Yes, they are the same soybeans for tofu, but these green pods are picked when the plant is still young and immature. In Japan, these are cooked with salt or tossed with a salt solution, so the entire pod is covered with a brine
You will rarely if ever see these beans fresh, but they are available at some farmer’s markets in California for a few weeks of the year. Typically, these are frozen or ready to eat in the refrigerator section of the grocery store.
Start the party with Edamame
Edamame is one of the easiest and healthiest finger foods to serve at a party. The only problem is that they can taste like nothing. Simply seasoned with sea salt, they are edible but just taste so bean-y.
You could coat them with all sorts of sticky dressings to make them taste better, but then your fingers will get messy, and you’ll have to keep rubbing them against a nearby napkin. Or you’ll start licking your fingers whilst trying to make conversation with strangers at the party.
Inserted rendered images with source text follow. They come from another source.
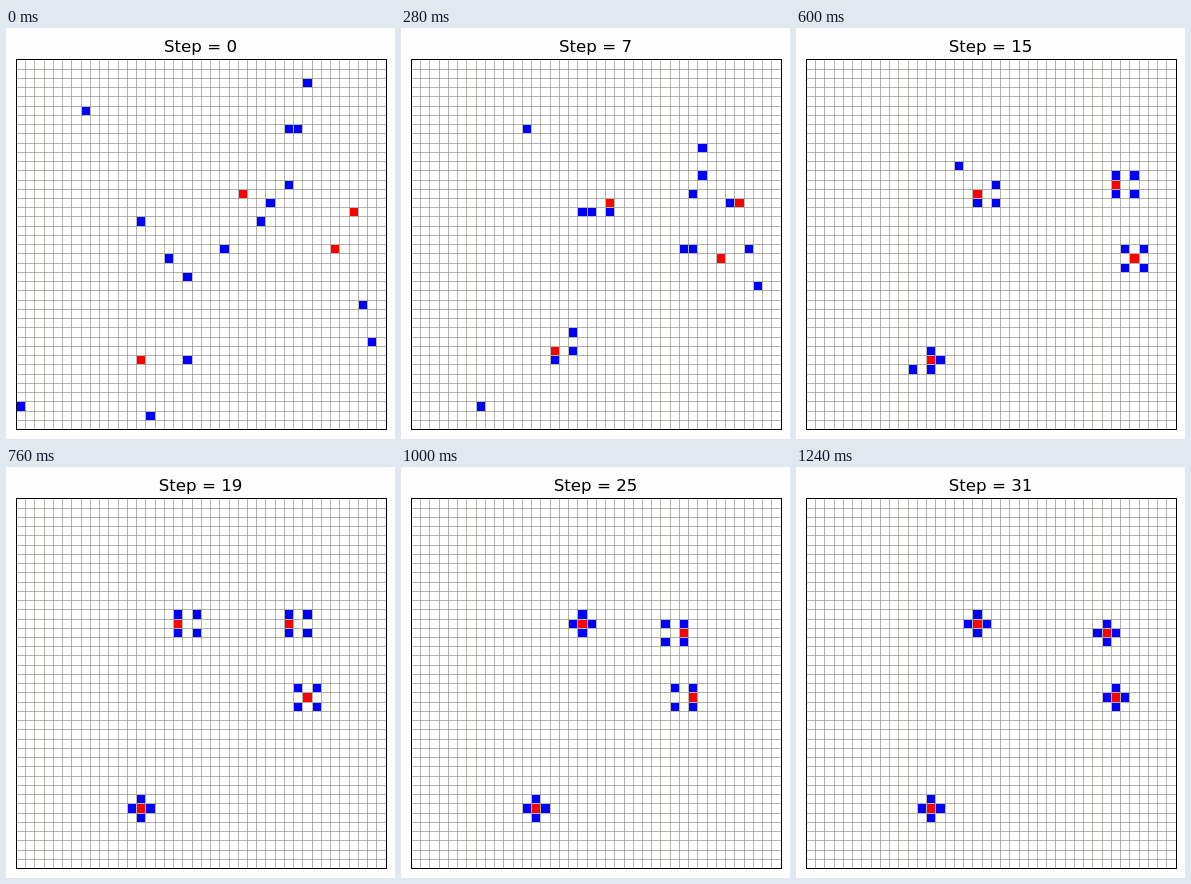
An HTML page with a canvas for the animation above (1280 ms loop, 389 by 411 pixels).

```html
<!DOCTYPE html>
<html lang="en">
<head>
<meta charset="utf-8">
<title>Pursuit on a grid</title>
<style>
  html, body { margin: 0; width: 100%; height: 100%; overflow: hidden; background: #fefefe; }
  canvas { display: block; }
</style>
</head>
<body>
<canvas id="stage" width="389" height="411"></canvas>
<script>
const ctx = document.getElementById('stage').getContext('2d');
const STEP_MS = 40, STEPS = 32, CELLS = 40, PITCH = 9.245;

// Formations: where the four hunters stand relative to their prey.
const box = (west, east) => [[west, -1], [west, 1], [east, -1], [east, 1]];
const LEAD = box(0, 2), WIDE = box(0, 3), TRAIL = box(-2, 0), SPLIT = box(-1, 1);
const CROSS = [[-1, 0], [0, 1], [0, -1], [1, 0]];

// Each leg: the step at which it ends, the prey's cell then, the formation aimed for.
const packs = [
  {
    prey: [24, 14],
    hunters: [[7, 5], [16, 21], [13, 17], [27, 15]],
    legs: [[11, 19, 15, LEAD], [15, 18, 14, LEAD], [19, 17, 13, LEAD], [22, 18, 13, CROSS]],
  },
  {
    prey: [36, 16],
    hunters: [[29, 7], [30, 7], [31, 2], [29, 13]],
    legs: [[11, 34, 14, TRAIL], [15, 33, 13, LEAD], [21, 27, 13, WIDE],
           [25, 29, 14, TRAIL], [28, 32, 14, TRAIL], [31, 32, 14, CROSS]],
  },
  {
    prey: [34, 20],
    hunters: [[22, 20], [26, 17], [37, 26], [38, 30]],
    legs: [[11, 33, 21, LEAD], [15, 35, 21, SPLIT], [22, 28, 21, WIDE],
           [25, 30, 21, TRAIL], [28, 33, 21, TRAIL], [31, 33, 21, CROSS]],
  },
  {
    prey: [13, 32],
    hunters: [[0, 37], [14, 38], [18, 23], [18, 32]],
    legs: [[11, 16, 31, CROSS], [15, 13, 32, CROSS], [19, 13, 33, CROSS]],
  },
];

// One cell towards the goal, along the axis with the larger gap.
function approach([x, y], [goalX, goalY]) {
  const dx = goalX - x, dy = goalY - y;
  return Math.abs(dx) > Math.abs(dy) ? [x + Math.sign(dx), y] : [x, y + Math.sign(dy)];
}

// The prey and hunter cells of one pack at every step.
function chase({ prey, hunters, legs }) {
  const history = [{ prey, hunters }];
  let from = prey, start = 0;
  for (const [end, x, y, formation] of legs) {
    for (let step = start + 1; step <= end; step++) {
      const t = (step - start) / (end - start);
      prey = [x, y].map((to, axis) => Math.round(from[axis] + (to - from[axis]) * t));
      hunters = hunters.map((cell, i) =>
        approach(cell, [x + formation[i][0], y + formation[i][1]]));
      history.push({ prey, hunters });
    }
    from = [x, y];
    start = end;
  }
  return history;
}

const histories = packs.map(chase);

const lineX = i => Math.floor(10.375 + PITCH * i);
const lineY = i => Math.floor(31.825 + PITCH * i);

function drawCell([x, y], color) {
  const left = lineX(x) + 1, top = lineY(y) + 1;
  ctx.fillStyle = color;
  ctx.fillRect(left, top, lineX(x + 1) - left, lineY(y + 1) - top);
}

function drawGrid() {
  ctx.fillStyle = 'rgba(128, 128, 120, 0.6)';
  for (let i = 1; i < CELLS; i++) {
    ctx.fillRect(lineX(i), 31, 1, 370);
    ctx.fillRect(10, lineY(i), 370, 1);
  }
  ctx.strokeStyle = '#000';
  ctx.strokeRect(10.5, 31.5, 370, 370);
}

function draw(step) {
  ctx.fillStyle = '#fefefe';
  ctx.fillRect(0, 0, 389, 411);
  drawGrid();
  for (const history of histories) {
    const { prey, hunters } = history[Math.min(step, history.length - 1)];
    hunters.forEach(cell => drawCell(cell, '#00f'));
    drawCell(prey, '#f00');
  }
  ctx.fillStyle = '#000';
  ctx.font = '16.67px "DejaVu Sans", sans-serif';
  ctx.textAlign = 'center';
  ctx.fillText('Step = ' + step, 194.5, 24);
}

function tick() {
  draw(Math.floor(performance.now() / STEP_MS) % STEPS);
  requestAnimationFrame(tick);
}
tick();
</script>
</body>
</html>
```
Easy edamame that is so, so good
This edamame recipe checks the boxes of being still clean enough to pick up with your fingers but also addictive, like potato chips. You’ll just keep reaching and reaching for them until the whole bowl is gone, and you feel a little embarrassed.
These edamame pods are juicy, full of flavor, not too sweet, and not too salty.
Inspired by Roy Yamaguchi
This simple recipe is inspired by the edamame served at Eating House Restaurant in Kauai, a Roy Yamaguchi restaurant (pictured above). It would be fair to say that the edamame really was the highlight of the whole meal.
Instead of serving complimentary bread, they set this bowl on the table. It served the dual purpose of whetting the appetite while not getting full.
The secret sauce
Once the edamame pods are boiled in salted water, simply toss them with soy sauce, sugar, and a sprinkle of Japanese chili flakes, called shichimi togarashi.
If you don’t have that or don’t want to buy it, you can use the chili flakes of choice or omit it all together.
If you do serve at a party, have an empty bowl nearby to discard the pods.
Do try setting this on your table instead of bread. Breaking bread is great, but so is chewing on edamame.
Simple & Succulent Edamame
- 1/2 lb edamame in pods frozen
- 1 Tb salt
- 1 Tb soy sauce
- 1 tsp sugar
- 1/4 tsp shichimi togarashi or red chili flakes of choice
- Bring 8 cups of water to a boil.
- Stir together dressing ingredients in a large bowl. It should be large enough to hold the edamame once cooked.
- Add salt to boiling water. Add frozen edamame and cook for 3-4 minutes, until beans are tender and warmed through.
- Drain water. Add edamame to bowl with dressing and toss gently. Serve warm or at room temperature.